- [Exercise directions]: Return all the lines below in which the string "forEach" appears.

- [Dataset entries]:
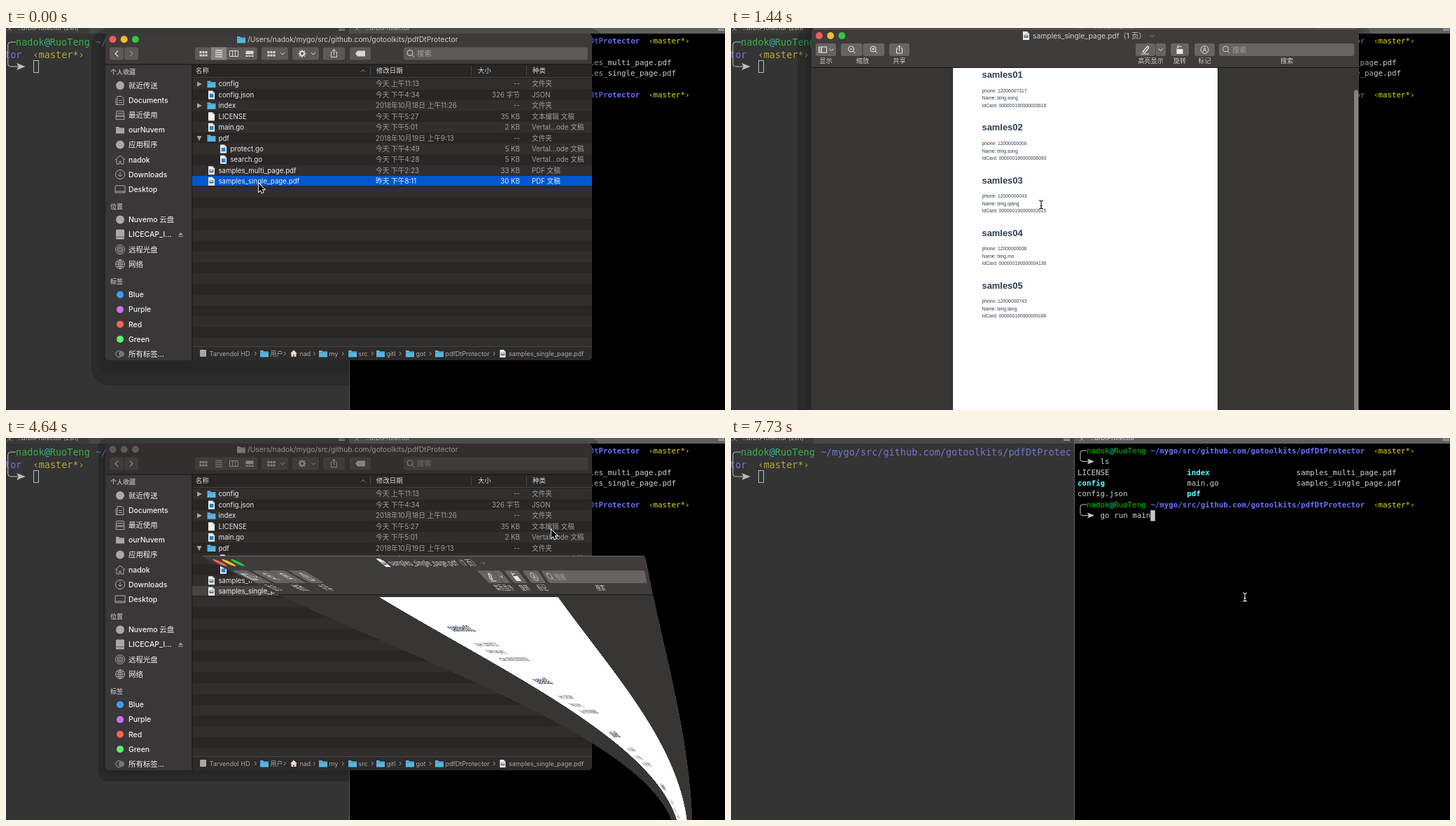
Animation, 1027 px wide and 545 px high, one loop 8000 ms. Source, as an HTML page with a canvas:

```html
<!DOCTYPE html>
<html lang="zh">
<head>
<meta charset="utf-8">
<title>Screen recording</title>
<style>
html, body { margin: 0; width: 100%; height: 100%; overflow: hidden; background: #000; }
canvas { display: block; }
</style>
</head>
<body>
<canvas id="stage" width="1027" height="545"></canvas>
<script>
const W = 1027, H = 545, LOOP = 8000;
const SANS = 'Inter, "Noto Sans CJK SC", "Noto Sans CJK", sans-serif';
const MONO = '"DejaVu Sans Mono", monospace';
const PAGE = '"Liberation Sans", sans-serif';
const USER = 'nadok', HOST = 'RuoTeng', DIR = 'mygo/src/github.com/gotoolkits/pdfDtProtector';
const PDF = 'samples_single_page.pdf';

const screen = document.getElementById('stage').getContext('2d');
screen.imageSmoothingQuality = 'high';
const sheet = document.createElement('canvas');
sheet.width = W; sheet.height = 620;
const sheetCtx = sheet.getContext('2d');
let c = screen;

// Tracks hold [start time, ...values]; each value stays until the next start.
const mouse = [[0, 361, 222], [800, 398, 232, 1], [1300, 420, 242, 1], [1440, 443, 252, 1],
  [3020, 300, 130], [3160, 188, 50], [3460, 170, 34], [3610, 152, 20], [3800, 141, 12],
  [4460, 180, 24], [4640, 779, 131], [4850, 880, 205], [5000, 927, 268, 1],
  [5500, 830, 246, 1], [5640, 734, 227, 1]];
const scroll = [[0, 32.3], [1300, 36], [1440, 38], [1920, 34], [2090, 28], [2280, 18.5], [2420, 0]];
const typed = [[0, 0], [6240, 1], [6390, 2], [6540, 3], [6690, 5], [6990, 6], [7290, 7], [7580, 9], [7730, 11]];
const ghost = [[0, 0], [150, 15], [370, 20], [590, 24], [800, 27], [970, 0]];
const genie = [[0, 0, 0], [4460, .4, 0], [4640, 1, 167], [4850, 1, 400]];
const at = (track, t) => track.findLast(k => k[0] <= t).slice(1);

function rect(x, y, w, h, color, r = 0) {
  c.fillStyle = color;
  c.beginPath(); c.roundRect(x, y, w, h, r); c.fill();
}
function dot(x, y, r, color) {
  c.fillStyle = color;
  c.beginPath(); c.arc(x, y, r, 0, 7); c.fill();
}
function text(s, x, y, size, color, font = SANS, weight = 400, align = 'left') {
  c.font = `${weight} ${size}px ${font}`;
  c.textAlign = align;
  c.fillStyle = color;
  c.fillText(s, x, y + size * .36);
}
function icon(d, x, y, color, line = 1, scale = 1) {
  c.save();
  c.translate(x, y); c.scale(scale, scale);
  const path = new Path2D(d);
  if (line) { c.lineWidth = line; c.strokeStyle = color; c.stroke(path); }
  else { c.fillStyle = color; c.fill(path); }
  c.restore();
}
function folder(x, y, color = '#57b5e2') {
  icon('M-6-4.5h4l1.5 1.5h6.5v8h-12z', x, y, color, 0);
  rect(x - 6, y - 1.8, 12, .8, 'rgba(0,0,0,.2)');
}
function doc(x, y, kind, scale = 1) {
  c.save();
  c.translate(x, y); c.scale(scale, scale);
  icon('M-4.5-6h6l3 3v9h-9z', 0, 0, '#f1f1f1', 0);
  icon('M1.5-6v3h3z', 0, 0, '#b9b9b9', 0);
  if (kind === 'code') rect(-2.7, -1.7, 5.6, 5.6, '#2482c4');
  if (kind === 'pdf') {
    rect(-3.2, -1.5, 6.4, 4.5, '#77818c', .6);
    rect(-2, -.5, 4, 1.3, '#dde3e8');
    rect(-2.5, 1.6, 5, .8, '#44505c');
  }
  c.restore();
}
function lights(x, y, colors, hover) {
  colors.forEach((color, i) => dot(x + i * 16.2, y, 5, color));
  if (!hover) return;
  icon('M-2-2L2 2M2-2L-2 2', x, y, '#6b0f0a');
  icon('M-3 0H3', x + 16.2, y, '#7a4a00', 1.3);
  icon('M-2-2L2 2', x + 32.4, y, '#0b5a10', 1.5);
}
function shadow(x, y, w, h, side, below) {
  rect(x - side, y - 8, w + side * 2, h + below + 8, 'rgba(0,0,0,.2)', side * 1.3);
  rect(x - side * .4, y, w + side * .8, h + below * .45, 'rgba(0,0,0,.1)', 8);
}
const SEARCH = 'M3-1A4 4 0 1 1-5-1A4 4 0 1 1 3-1M2 2L5 5';
const SHARE = 'M-2-2H-4V5H4V-2H2M0 2V-6M-2.5-3.5L0-6 2.5-3.5';
const DOWN = 'M-3-1.5L0 1.5 3-1.5';
const RING = 'M6.5 0A6.5 6.5 0 1 1-6.5 0A6.5 6.5 0 1 1 6.5 0';

// Terminals
function prompt(x, y, size, gap, colors, path) {
  const ch = size * .602, k = size / 10.82;
  icon(`M${9 * k} 0H${3 * k}Q0 0 0 ${3 * k}V${gap - 3 * k}Q0 ${gap} ${3 * k} ${gap}H${13 * k}`, x - 9 * k, y, colors[4]);
  icon('M-4-4L6 0-4 4-2 0z', x + 5 * k, y + gap, colors[4], 0, k);
  text(USER, x, y, size, colors[0], MONO);
  text('@', x + 5 * ch, y, size, colors[1], MONO);
  text(HOST, x + 6 * ch, y, size, colors[0], MONO);
  text(path, x + 14 * ch, y, size, colors[2], MONO, colors[5]);
}
function bars(x) {
  for (let i = 0; i < 3; i++) rect(x, i * 2 - 1, 9, 1, '#b5b5b5');
}
function terminals(t) {
  rect(0, 0, 490, H, '#343434');
  rect(0, 0, 490, 8, '#474747');
  rect(0, 0, 118, 8, '#3a3a3a');
  rect(490, 0, 1, H, '#5e5e5e');
  rect(491, 0, 536, H, '#000');
  rect(491, 0, 536, 8, '#5f5f5f');
  text('..dfDtProtector (zsh)', 17, 0, 9, '#b0b0b0');
  text('..dfDtProtector', 514, 0, 9, '#d5d5d5');
  icon('M-3-3L3 3M3-3L-3 3', 5, 1, '#999');
  icon('M-3-3L3 3M3-3L-3 3', 501, 1, '#aaa');
  bars(475); bars(1017);

  const dim = ['#35b14a', '#35b5b5', '#7474d2', '#b5a93a', '#bdbdbd', 400];
  prompt(14, 20, 13.52, 35, dim, '~/' + DIR.slice(0, -3));
  text('tor', -2, 38, 13.52, dim[2], MONO);
  text('‹master*›', 38.5, 38, 13.52, dim[3], MONO);
  c.strokeStyle = '#bbb'; c.lineWidth = 1;
  c.strokeRect(39.5, 46.5, 7, 17);

  const lit = ['#00c800', '#00c5c7', '#6d70ff', '#dfdd10', '#c7c7c7', 700];
  for (const y of [18, 95]) {
    prompt(508, y, 10.82, 15.4, lit, '~/' + DIR);
    text('‹master*›', 918, y, 10.82, lit[3], MONO);
  }
  text('ls', 527.6, 33.4, 10.82, '#d0d0d0', MONO);
  const list = [['LICENSE', 'index', 'samples_multi_page.pdf'], ['config', 'main.go', PDF], ['config.json', 'pdf']];
  list.forEach((row, r) => row.forEach((name, col) => {
    const isDir = /^(index|config|pdf)$/.test(name);
    text(name, 495 + col * 156.2, 48.7 + r * 15.4, 10.82, isDir ? '#5ff' : '#d0d0d0', MONO, isDir ? 700 : 400);
  }));
  const [n] = at(typed, t);
  text('go run main'.slice(0, n), 527.6, 110.6, 10.82, '#d0d0d0', MONO);
  rect(527.6 + n * 6.514, 103, 6.5, 15.5, '#c7c7c7');
}

// File browser
const places = [['就近传送', 82], ['Documents', 103.5], ['最近使用', 124.5], ['ourNuvem', 145.5], ['应用程序', 166.5],
  [USER, 188], ['Downloads', 209], ['Desktop', 230], ['Nuvemo 云盘', 273.5], ['LICECAP_I...', 294.5],
  ['远程光盘', 316], ['网络', 337]];
const placeIcons = ['', 'M-4-6h6l3 3v9h-9zM-6-3v9h8M-2 0h5M-2 3h5', 'M-5-6h10l1 8v4h-12v-4zM-6 2h12M-4-3h8M-5 0h10', 'folder', '',
  'M-7 0L0-6 7 0M-5-1V6H-1V2H1V6H5V-1', RING + 'M0-4V3M-3 0L0 3 3 0', 'M-7-5h14v10h-14zM-7 3h14', '', 'disk',
  RING + 'M2 0A2 2 0 1 1-2 0A2 2 0 1 1 2 0M4 0A4 4 0 1 1-4 0A4 4 0 1 1 4 0',
  RING + 'M-6.5 0H6.5M0-6.5V6.5M0-6.5Q-6 0 0 6.5Q6 0 0-6.5M-5-4Q0-1 5-4M-5 4Q0 1 5 4'];
const tags = [['Blue', '#3f9cff'], ['Purple', '#cb70ff'], ['Red', '#ff6259'], ['Green', '#5df06c']];
const CODE = 'Vertal...ode 文稿';
const files = [
  ['config', '今天 上午11:13', '--', '文件夹', 'closed'], ['config.json', '今天 下午4:34', '326 字节', 'JSON', 'code'],
  ['index', '2018年10月18日 上午11:26', '--', '文件夹', 'closed'], ['LICENSE', '今天 下午5:27', '35 KB', '文本编辑 文稿', 'plain'],
  ['main.go', '今天 下午5:01', '2 KB', CODE, 'code'], ['pdf', '2018年10月19日 上午9:13', '--', '文件夹', 'open'],
  ['protect.go', '今天 下午4:49', '5 KB', CODE, 'code', 17], ['search.go', '今天 下午4:28', '5 KB', CODE, 'code', 17],
  ['samples_multi_page.pdf', '今天 下午2:23', '33 KB', 'PDF 文稿', 'pdf'], [PDF, '昨天 下午8:11', '30 KB', 'PDF 文稿', 'pdf']];
const crumbs = [[282, 'Tarvendol HD', 356], [369, '用户', 398], [411, USER.slice(0, 3), 440], [453, 'my', 481],
  [495, 'src', 523], [535, 'gitl', 563], [577, 'got', 606], [619, 'pdfDtProtector', 697]];

function finder(active) {
  const x = 142, y = 8, w = 695, h = 466;
  shadow(x, y, w, h, active ? 20 : 10, active ? 36 : 16);
  c.save();
  c.beginPath(); c.roundRect(x, y, w, h, 5); c.clip();
  rect(x, y, w, h, '#393737');
  rect(x, y, w, 44, active ? '#3d3a39' : '#322f2e');
  rect(266, 52, 571, 403, '#292625');
  for (let i = 0; i < 25; i += 2) rect(266, 72.3 + i * 15.41, 571, 15.41, '#312e2d');
  rect(266, 52, 571, 19, '#292625');
  rect(266, 455, 571, 19, '#2d2a29');
  rect(266, 70, 571, 1, '#454241');
  rect(266, 454, 571, 1, '#454241');
  rect(x, 51.5, w, 1, '#151413');
  rect(265.5, 52, 1, 422, '#171616');

  lights(152.5, 16.3, active ? ['#fc5b57', '#f5bd2e', '#2fc841'] : Array(3).fill('#5c5a59'));
  const ink = active ? '#d9d7d6' : '#858280', key = active ? '#5c5958' : '#3f3c3b';
  folder(336, 16.5, active ? '#57b5e2' : '#777472');
  text(`/Users/${USER}/${DIR}`, 345, 16.5, 10.3, active ? '#cfcdcc' : '#93918f');
  for (const [left, width] of [[148, 20], [169, 20], [270, 89], [365, 38], [409, 38], [453, 31], [491, 30], [568, 263]])
    rect(left, 27.5, width, 18, key, 3);
  if (active) rect(293, 27.5, 22, 18, '#858281');
  icon('M2-4L-2 0 2 4', 158, 36.5, ink, 1.3);
  icon('M-2-4L2 0-2 4', 179, 36.5, '#878483', 1.3);
  for (const i of [0, 1, 2]) {
    for (const j of [0, 1]) {
      rect(276.5 + i * 4, 33 + j * 4.5, 3, 3, ink);
      rect(373.5 + i * 4, 33 + j * 4.5, 3, 3, ink);
    }
    rect(342.5 + i * 4, 39, 3, 2, ink);
  }
  icon('M-5-4.5H5M-5-1.5H5M-5 1.5H5M-5 4.5H5', 304, 36.5, active ? '#fff' : ink);
  icon('M-6-4h12v8h-12zM-2-4v8M2-4v8', 325.5, 36.5, ink);
  rect(342.5, 32.5, 11, 5, ink);
  icon(DOWN, 395, 36.5, ink); icon(DOWN, 439, 36.5, ink);
  icon('M3 0A3 3 0 1 1-3 0A3 3 0 1 1 3 0', 423, 36.5, ink, 2);
  icon('M0-5.5V-3M0 3V5.5M-5.5 0H-3M3 0H5.5M-4-4L-2-2M2 2L4 4M4-4L2-2M-2 2L-4 4', 423, 36.5, ink, 1.5);
  icon(SHARE, 468.5, 36.5, ink);
  icon('M-7 0L-4-4H7V4H-4z', 506, 36.5, ink, 0);
  icon(SEARCH, 578, 36.5, ink);
  text('搜索', 587, 36.5, 10.4, active ? '#a5a2a1' : '#6f6c6b');

  const grey = '#aaa8a7', bright = '#f4f3f2';
  for (const [label, cy] of [['个人收藏', 63], ['位置', 255], ['标签', 361.5]]) text(label, 149, cy, 9, grey, SANS, 600);
  places.forEach(([label, cy], i) => {
    const d = placeIcons[i];
    if (!d) dot(163, cy, 6, grey);
    else if (d === 'folder') folder(163, cy, grey);
    else if (d === 'disk') {
      rect(157, cy - 7, 12, 14, grey, 1.5);
      rect(157, cy + 3, 12, 1, '#555');
    } else icon(d, 163, cy, grey);
    text(label, 175, cy, 10.4, bright, SANS, 500);
  });
  icon('M-4 1L0-3 4 1zM-4 2.5h8v1.3h-8z', 249.5, 294.5, grey, 0, .85);
  tags.forEach(([label, color], i) => {
    dot(163, 380.5 + i * 21.15, 5, color);
    text(label, 175, 380.5 + i * 21.15, 10.4, bright, SANS, 500);
  });
  icon('M4 0A4.5 4.5 0 1 1-5 0A4.5 4.5 0 1 1 4 0', 162, 465, grey);
  dot(165, 465, 4, '#777473');
  text('所有标签...', 175, 465, 10.4, bright, SANS, 500);

  for (const [label, left] of [['名称', 271], ['修改日期', 529], ['大小', 674], ['种类', 752]]) text(label, left, 61, 9.4, '#dcdad9', SANS, 500);
  for (const left of [520, 664, 743]) rect(left, 54, 1, 14, '#474443');
  icon('M-3 1.5L0-1.5 3 1.5', 510, 61, '#8f8c8b');
  files.forEach(([name, date, size, kind, type, indent = 0], i) => {
    const cy = 80 + i * 15.41, chosen = name === PDF;
    if (chosen) rect(266, 211, 571, 14, active ? '#0058d0' : '#464342');
    const soft = chosen && active ? '#e3edfb' : '#a09d9c';
    if (type === 'closed') icon('M-3-3.5L4 0-3 3.5z', 276, cy, '#a5a2a1', 0);
    if (type === 'open') icon('M-3.5-3L0 4 3.5-3z', 276, cy, '#a5a2a1', 0);
    if (type === 'closed' || type === 'open') folder(293.5, cy);
    else doc(293.5 + indent, cy, type);
    text(name, 303.5 + indent, cy, 9.7, '#eceae9');
    text(date, 528, cy, 9.7, soft);
    text(size, 734, cy, 9.7, soft, SANS, 400, 'right');
    text(kind, 751, cy, 9.7, soft);
  });

  crumbs.forEach(([left, label, arrow], i) => {
    if (i === 0) rect(left - 5, 459, 9, 10, '#a9a7a6', 1);
    else if (i === 2) {
      icon('M-5 0L0-5 5 0H3.5V4.5H-3.5V0z', left, 464.5, '#e5ddd0', 0);
      rect(left - 1, 466, 2, 3, '#b3663e');
    } else folder(left, 464.5);
    text(label, left + 8.5, 464.5, 9, grey);
    icon('M-1-2.5L1.5 0-1 2.5', arrow, 464.5, grey);
  });
  doc(709.5, 464.5, 'pdf', .9);
  text(PDF, 718, 464.5, 9, grey);
  c.restore();
}

// Document viewer
const people = [['12000007317', 'bing.song', '000000190000003618'], ['12000000000', 'bing.song', '000000190000006093'],
  ['12000000043', 'bing.qiang', '000000190000002615'], ['12000000638', 'bing.mo', '000000190000004136'],
  ['12000000743', 'bing.tang', '000000190000009186']];

function viewer(t) {
  const [offset] = at(scroll, t);
  c.clearRect(0, 0, W, 620);
  c.save();
  c.beginPath(); c.roundRect(115, 1, 782, 619, 5); c.clip();
  rect(115, 1, 782, 619, '#383634');
  c.save();
  c.beginPath(); c.rect(115, 57, 782, 563); c.clip();
  rect(316, 60 - offset, 380, 600, '#2a2827');
  rect(317, 60 - offset, 378, 600, '#fefefe');
  people.forEach(([phone, name, id], i) => {
    const y = 104.7 - offset + i * 75.1;
    text('samles0' + (i + 1), 358.5, y, 12.9, '#2c3e50', PAGE, 700);
    text('phone: ' + phone, 358.5, y + 22.7, 6.78, '#34404c', PAGE);
    text('Name: ' + name, 358.5, y + 33.3, 6.78, '#34404c', PAGE);
    text('IdCard: ' + id, 358.5, y + 43.8, 6.78, '#34404c', PAGE);
  });
  if (t >= 1300 && t < 3460) rect(890, 60 + offset * .75, 6, 560, '#858382', 3);
  c.restore();

  rect(115, 1, 782, 55, '#3f3c3b');
  rect(115, 1, 782, 1, '#6a6766');
  rect(115, 56, 782, 1, '#1a1918');
  lights(126, 11, ['#fc5b57', '#f5bd2e', '#2fc841'], t >= 3800 && t < 4640);
  doc(421.5, 11, 'pdf');
  text(PDF + '（1 页）', 431, 11, 10.35, '#d2d0cf');
  icon(DOWN, 601.5, 11.5, '#8f8c8b');
  for (const [left, width] of [[121, 29], [157, 30.5], [188.5, 30.5], [226, 29], [578, 28], [606.5, 14.5], [628, 26], [662, 29], [697, 193]])
    rect(left, 22, width, 18, '#676463', 3);
  const ink = '#eceae9';
  icon('M-6-4h11v8h-11zM-2-4v8M-5-2h2M-5 0h2M-5 2h2', 131.5, 31, ink);
  icon(DOWN, 143.5, 31, ink);
  for (const [left, sign] of [[172.5, 'M-3-1H1'], [204, 'M-3-1H1M-1-3V1']]) icon(SEARCH + sign, left, 31, ink);
  icon(SHARE, 240.5, 31, ink);
  icon('M-4 3L3-5 5-3-1 4zM-6 6H5', 592, 31, ink, 1.2);
  icon(DOWN, 613.5, 31, ink);
  rect(636.5, 30, 9, 7, ink);
  icon('M-4 0Q-3-4 3-3M-1-6L-4-3-1-1', 641, 29.5, ink);
  icon(RING + 'M-3 4L0-4 3 4M-1.5 1H1.5', 676.5, 31, ink, 1, .85);
  icon(SEARCH, 707.5, 31, '#cfcdcc');
  text('搜索', 716, 31, 10.2, '#a3a09f');
  for (const [label, cx] of [['显示', 135.5], ['缩放', 188], ['共享', 240.5], ['高亮显示', 599.5], ['旋转', 641], ['标记', 676.5], ['搜索', 794]])
    text(label, cx, 47, 9.2, '#cfcdcc', SANS, 400, 'center');
  c.restore();
}

// Bends each row of the window towards a point below the screen.
function drawBent(bend, shift) {
  for (let y = shift; y < H; y++) {
    const s = (1 - Math.cos(Math.PI * y / 577)) / 2 * bend;
    const left = 115 + 842 * s, right = 897 + 84 * s;
    c.drawImage(sheet, 115, y - shift, 782, 1, left, y, right - left, 1);
  }
}
function showViewer(t) {
  c = sheetCtx;
  viewer(t);
  c = screen;
  const [bend, shift] = at(genie, t);
  if (bend) return drawBent(bend, shift);
  if (t >= 800) {
    shadow(115, 1, 782, 619, 20, 36);
    return c.drawImage(sheet, 0, 0);
  }
  c.save();
  c.globalAlpha = .85;
  c.translate(506, 300); c.scale(.95, .95); c.translate(-506, -300);
  c.drawImage(sheet, 0, 0);
  c.restore();
}

function pointer(x, y, beam) {
  if (beam) {
    const d = 'M-3-6Q0-6 0-4Q0-6 3-6M0-4V4M-3 6Q0 6 0 4Q0 6 3 6M-1.5 1.5H1.5';
    const light = x > 317 && x < 695;
    icon(d, x, y, light ? '#fff' : '#000', 2.6);
    icon(d, x, y, light ? '#111' : '#eee', 1.1);
    return;
  }
  const d = 'M0 0V11.5L2.7 9 4.5 13.2 6.5 12.3 4.7 8.3H8.3z';
  icon(d, x, y, '#fff', 1.8);
  icon(d, x, y, '#000', 0);
}

function frame(now) {
  const t = now % LOOP;
  terminals(t);
  if (t < 5150) finder(t < 590);
  if (t >= 590 && t < 5000) showViewer(t);
  const [size] = at(ghost, t);
  if (size) {
    c.globalAlpha = .85;
    doc(294, 217, 'pdf', size / 9.2);
    c.globalAlpha = 1;
  }
  pointer(...at(mouse, t));
  requestAnimationFrame(frame);
}
requestAnimationFrame(frame);
</script>
</body>
</html>
```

- [Answer to this problem]:
  colors.forEach((color, i) => dot(x + i * 16.2, y, 5, color));
  list.forEach((row, r) => row.forEach((name, col) => {
  places.forEach(([label, cy], i) => {
  tags.forEach(([label, color], i) => {
  files.forEach(([name, date, size, kind, type, indent = 0], i) => {
  crumbs.forEach(([left, label, arrow], i) => {
  people.forEach(([phone, name, id], i) => {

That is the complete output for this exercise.